The Opera Dev blog has posted a nice overview of HTML5 microdata. Webmonkey took a look at microdata last year, showing you how to extend HTML by adding custom vocabularies to your pages. Since then microdata has moved from barely known oddity to mainstream tool, thanks in part to schema.org.
Schema.org is a partnership between the major search engines — Google, Bing and Yahoo — to define a common set of microdata schemas for the web. Thanks to the hundreds of pre-defined schemas on schema.org, adding microdata to your site is just a matter of dropping in the schema that fits your content.
The easiest way to understand microdata is to consider a common use case. Let’s say you want to list details about a business on your page — the name, address, telephone number and so on. To do that you’ll need to use some vocabulary in addition to HTML, since there is no <business> tag. Using microdata, you can create your own custom name/value pairs to define a vocabulary that describes a business listing.
For more details on how to do that see our earlier microdata overview. Also check out the Opera Dev blog for some more microdata examples.
Once you understand the ideas behind microdata, take a look at the various schemas listed at schema.organd add the appropriate markup to your website’s templates.
Another handy tool that’s popped up since we last looked at microdata is Philip Jägenstedt’s live microdata viewer, which is a great way to check your microdata code and even see what it looks like when extracted to JSON.
Also, keep in mind that it isn’t just search engine spiders that stand to benefit from microdata on your pages. The HTML5 spec also defines a set of DOM APIs for web browsers to read and manipulate microdata on your pages. At the moment, very few browser support microdata, but Opera recently released an experimental build with some microdata support. Look for other web browsers to begin adding microdata support in the near future.
The more information you can give the web, the more it can do with that information.

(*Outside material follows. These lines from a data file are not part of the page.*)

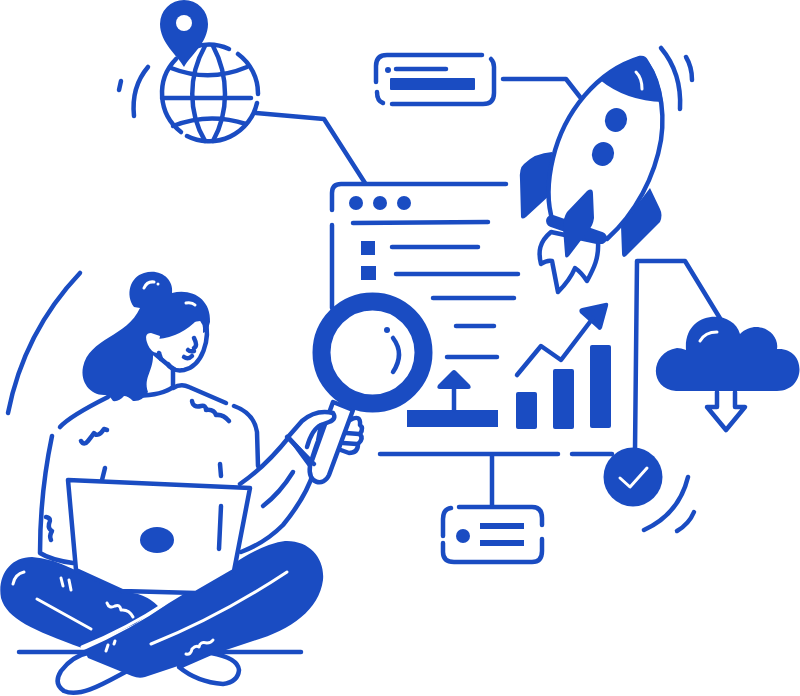
<!DOCTYPE html>
<html lang="en">
<head>
<meta charset="utf-8">
<title>Online research and launch illustration</title>
<style>
:root { --ink: #1a4cc2; --paper: #ffffff; }
html, body { margin: 0; background: var(--paper); overflow: hidden; }
svg { display: block; width: 800px; height: 696px; }
.line { fill: none; stroke: var(--ink); stroke-width: 4.5; stroke-linecap: round; stroke-linejoin: round; }
.shape { fill: var(--paper); stroke: var(--ink); stroke-width: 4.5; stroke-linecap: round; stroke-linejoin: round; }
.solid { fill: var(--ink); }
.blank { fill: var(--paper); }
.shine { fill: none; stroke: var(--paper); stroke-width: 3; stroke-linecap: round; stroke-linejoin: round; }
</style>
</head>
<body>
<svg viewBox="0 0 800 696" role="img" aria-label="Woman with a laptop holding a magnifying glass to a web page, linked to a globe, rocket and cloud">

  <g id="connectors" class="line">
    <path d="M256 113L324 119L365 183"/>
    <path d="M503 79H566L580 97"/>
    <path d="M635 450L637 261H685L721 320"/>
    <path d="M492 455V506"/>
  </g>

  <g id="globe">
    <g class="line">
      <path d="M238 54A49 49 0 0 1 258 94"/>
      <path d="M257 103A49 49 0 0 1 187 136"/>
      <path d="M181 132A49 49 0 0 1 176 59"/>
      <path d="M194 47A49 49 0 0 1 229 49"/>
      <path d="M162 98H251"/>
      <path d="M171 68Q209 83 247 67"/>
      <path d="M173 126Q209 112 246 124"/>
      <path d="M205 46C188 76 188 112 205 141"/>
      <path d="M213 46C229 76 229 112 213 141"/>
      <path d="M148 67Q131 87 134 116"/>
      <path d="M121 81L119 90"/>
    </g>
    <path class="solid" d="M184 67C178 56 160 43 160 24A24 24 0 0 1 208 24C208 43 190 56 184 67Z"/>
    <circle class="blank" cx="184" cy="23" r="8"/>
  </g>

  <g id="search-card">
    <g class="line">
      <path d="M376 82V66Q376 55 387 55L482 55"/>
      <path d="M491 59Q494 62 494 67V93Q494 104 483 104H392"/>
      <path d="M383 103Q377 101 377 92"/>
      <path d="M396 69H446"/>
    </g>
    <circle class="solid" cx="388" cy="70" r="3"/>
    <rect class="solid" x="390" y="78" width="85" height="12" rx="1"/>
  </g>

  <g id="web-page">
    <g class="line">
      <path d="M332 210V193Q332 184 341 184L506 184"/>
      <path d="M332 225V308"/>
      <path d="M353 223L488 222"/>
      <path d="M392 247H478"/>
      <path d="M396 274H518"/>
      <path d="M433 298H514"/>
      <path d="M456 326H494"/>
      <path d="M447 357H497"/>
      <path d="M380 454H558"/>
      <path d="M572 454H612"/>
    </g>
    <g class="solid">
      <circle cx="356" cy="203" r="7"/>
      <circle cx="380" cy="203" r="7"/>
      <circle cx="404" cy="203" r="7"/>
      <rect x="361" y="241" width="14" height="14"/>
      <rect x="361" y="266" width="15" height="14"/>
    </g>
    <g id="upload">
      <rect class="solid" x="407" y="410" width="91" height="17"/>
      <path class="line" d="M454 410V385"/>
      <path class="solid" d="M452 371Q454 369 456 371L470 385Q472 389 468 389H440Q436 389 438 385Z"/>
    </g>
    <g id="growth-chart">
      <g class="solid">
        <rect x="516" y="392" width="21" height="37" rx="2"/>
        <rect x="553" y="369" width="21" height="60" rx="2"/>
        <rect x="590" y="345" width="21" height="83" rx="2"/>
        <path d="M605 303Q609 302 608 306L602 328Q600 332 597 328L580 313Q578 309 582 308Z"/>
      </g>
      <path class="line" d="M517 375L541 346L561 360L593 318"/>
    </g>
  </g>

  <g id="list-card">
    <g class="line">
      <path d="M443 536V519Q443 509 451 508"/>
      <path d="M459 507H532Q542 507 542 518V525"/>
      <path d="M542 539V551Q542 562 532 562H454Q443 562 443 552V543"/>
    </g>
    <circle class="solid" cx="463" cy="536" r="7"/>
    <rect class="solid" x="480" y="523" width="44" height="6"/>
    <rect class="solid" x="480" y="540" width="44" height="6"/>
  </g>

  <g id="rocket">
    <path class="shape" d="M551 232C539 242 538 252 541 264Q547 260 552 261L558 292Q570 280 575 268Q581 272 587 281C594 268 599 258 598 242Z"/>
    <path class="solid" d="M552 152Q535 153 524 164Q519 168 520 180L521 217Q522 220 526 217L551 194Z"/>
    <path class="solid" d="M650 188L660 209Q663 215 660 222L626 256Q622 259 622 253L621 226Z"/>
    <path class="shape" d="M640 58C597 71 564 112 553 158Q544 195 553 222L607 239C636 213 655 176 661 140C666 106 657 72 643 59Z"/>
    <path class="solid" d="M600 80Q619 63 640 56Q645 55 648 60Q660 79 663 102Q626 101 600 80Z"/>
    <path class="shine" d="M636 72Q642 78 642 89"/>
    <ellipse class="solid" cx="616" cy="120" rx="11" ry="12" transform="rotate(20 616 120)"/>
    <ellipse class="solid" cx="603" cy="154" rx="11" ry="12" transform="rotate(20 603 154)"/>
    <path d="M552 221L601 238" fill="none" stroke="var(--ink)" stroke-width="12" stroke-linecap="round"/>
    <path class="solid" d="M587 191Q593 187 593 194L594 218Q593 226 588 231L569 256Q565 260 565 254L563 228Q563 218 567 212Z"/>
    <g class="line">
      <path d="M661 48Q682 73 680 109"/>
      <path d="M686 57Q692 67 692 80"/>
    </g>
  </g>

  <g id="cloud-download">
    <path class="solid" d="M676 391C648 389 650 352 677 348Q681 348 686 350C683 310 733 308 740 334C756 318 780 332 777 349C807 347 807 391 777 391Z"/>
    <path class="shine" d="M700 341Q705 332 717 332"/>
    <path class="shape" d="M717 392V407H707L726 430L745 407H735V392"/>
  </g>

  <g id="done-badge">
    <circle class="solid" cx="633" cy="477" r="29.5"/>
    <path class="shine" stroke-width="4" d="M620 478L630 487L647 468"/>
    <g class="line">
      <path d="M688 477Q679 514 644 530"/>
      <path d="M694 512Q689 524 677 531"/>
    </g>
  </g>

  <g id="woman">
    <g class="line">
      <path d="M80 273Q24 332 8 413"/>
      <path d="M19 652H301"/>
    </g>

    <g id="torso">
      <path class="line" d="M52 436C44 474 40 511 40 553Q51 560 73 563"/>
      <path class="line" d="M60 427Q70 416 108 397"/>
      <path class="line" d="M137 396Q163 395 173 387V368"/>
      <path class="line" d="M173 388Q181 383 189 387L226 403"/>
      <path class="line" d="M234 406Q254 413 257 432L258 466"/>
      <path class="line" d="M105 468L102 480"/>
      <path class="line" d="M220 464L221 476"/>
      <g id="shirt-marks" class="line">
        <path d="M81 441Q84 446 88 441Q92 436 94 433Q98 438 104 429L107 430"/>
        <path d="M192 401Q193 408 201 406Q206 405 206 410Q214 409 216 415Q223 414 229 421"/>
        <path d="M46 517Q52 518 49 524Q48 529 52 531Q49 536 51 540"/>
      </g>
    </g>

    <g id="raised-arm">
      <path class="shape" d="M240 484Q266 466 289 437L314 471Q306 497 283 525Q265 543 241 552"/>
      <path class="line" d="M263 506Q280 493 293 472"/>
    </g>

    <g id="magnifier">
      <path class="shape" d="M350 420Q361 414 360 425Q364 428 360 434Q364 439 358 444Q358 453 349 453L338 449"/>
      <path class="line" d="M346 433L359 434M343 443L357 444"/>
      <path class="shape" d="M333 402L310 466C307 484 324 487 329 475L353 410Z"/>
      <circle cx="372.500" cy="352.500" r="51" fill="var(--paper)" stroke="var(--ink)" stroke-width="18"/>
      <path class="line" d="M393 338Q405 354 393 372"/>
      <circle class="solid" cx="387" cy="330" r="3"/>
      <path class="shape" d="M288 437L302 421Q316 409 333 413Q337 419 329 422L321 425L318 441Q315 449 311 462Z"/>
      <path class="line" d="M321 425Q312 429 307 447"/>
      <path class="line" d="M287 437L314 464"/>
    </g>

    <g id="head">
      <path class="shape" d="M205 318C211 340 202 366 184 370Q173 372 167 364L148 348L150 326Z"/>
      <path class="solid" d="M134 307C125 295 130 277 144 273C160 268 174 279 172 293C192 288 211 299 210 322Q208 331 203 333Q204 323 198 319Q181 337 158 339Q149 341 149 350L153 353C154 371 143 377 148 392Q142 402 133 401Q128 396 124 396Q119 402 113 401Q109 394 104 395C90 395 80 382 83 367C89 338 127 337 140 308Z"/>
      <path class="blank" d="M151 333Q143 333 148 345Q151 352 157 353L160 336Z"/>
      <path class="shine" d="M144 288Q147 281 154 282"/>
      <circle class="blank" cx="158" cy="284" r="1.500"/>
      <path class="shine" d="M186 303Q192 302 195 305"/>
      <g class="line">
        <path d="M159 353L161 359"/>
        <path d="M168 364Q170 367 174 369"/>
        <path d="M194 338Q198 346 194 348"/>
        <path d="M188 350Q190 352 194 351"/>
        <path d="M184 357Q188 360 192 356"/>
      </g>
    </g>

    <g id="feet">
      <path class="shape" d="M91 652Q72 656 61 671Q53 684 64 691C82 699 111 679 133 668Z"/>
      <path class="shape" d="M179 667Q197 682 223 684Q238 682 239 670Q238 658 211 653Z"/>
    </g>

    <g id="legs">
      <path class="solid" d="M32 557C10 557 -3 576 1 598C7 619 33 630 82 648L135 624L159 607Q145 592 122 592L73 569Q50 558 32 557Z"/>
      <path class="solid" d="M84 650Q130 630 169 603L230 566Q262 544 285 541C310 540 325 559 323 580C319 610 291 630 253 641L145 677Q139 679 132 676L88 658Z"/>
      <path class="shine" d="M82 647Q128 628 164 604"/>
      <g id="trouser-marks" class="shine">
        <path d="M13 584Q15 574 24 572"/>
        <path d="M37 599L91 629"/>
        <path d="M61 578L63 586M69 580L71 590"/>
        <path d="M107 603Q109 609 115 606Q120 604 121 610Q129 609 133 617"/>
        <path d="M151 644Q219 617 287 572"/>
        <path d="M108 645L106 651M115 641L114 644"/>
        <path d="M186 654Q191 655 192 649Q196 645 199 647Q200 641 207 643Q211 643 213 640"/>
      </g>
    </g>

    <g id="laptop">
      <path class="shape" d="M68 480L250 488L234 571L196 593L122 591L76 570Z"/>
      <path class="line" d="M221 506L219 549"/>
      <ellipse class="solid" cx="157" cy="540" rx="17" ry="13"/>
    </g>
  </g>
</svg>
</body>
</html>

Eventually, search engines could use microdata to find your friends on the web (like XRD and WebFinger) and browsers could use it to connect you with those friends no matter what flavor-of-the-month social site they might be using.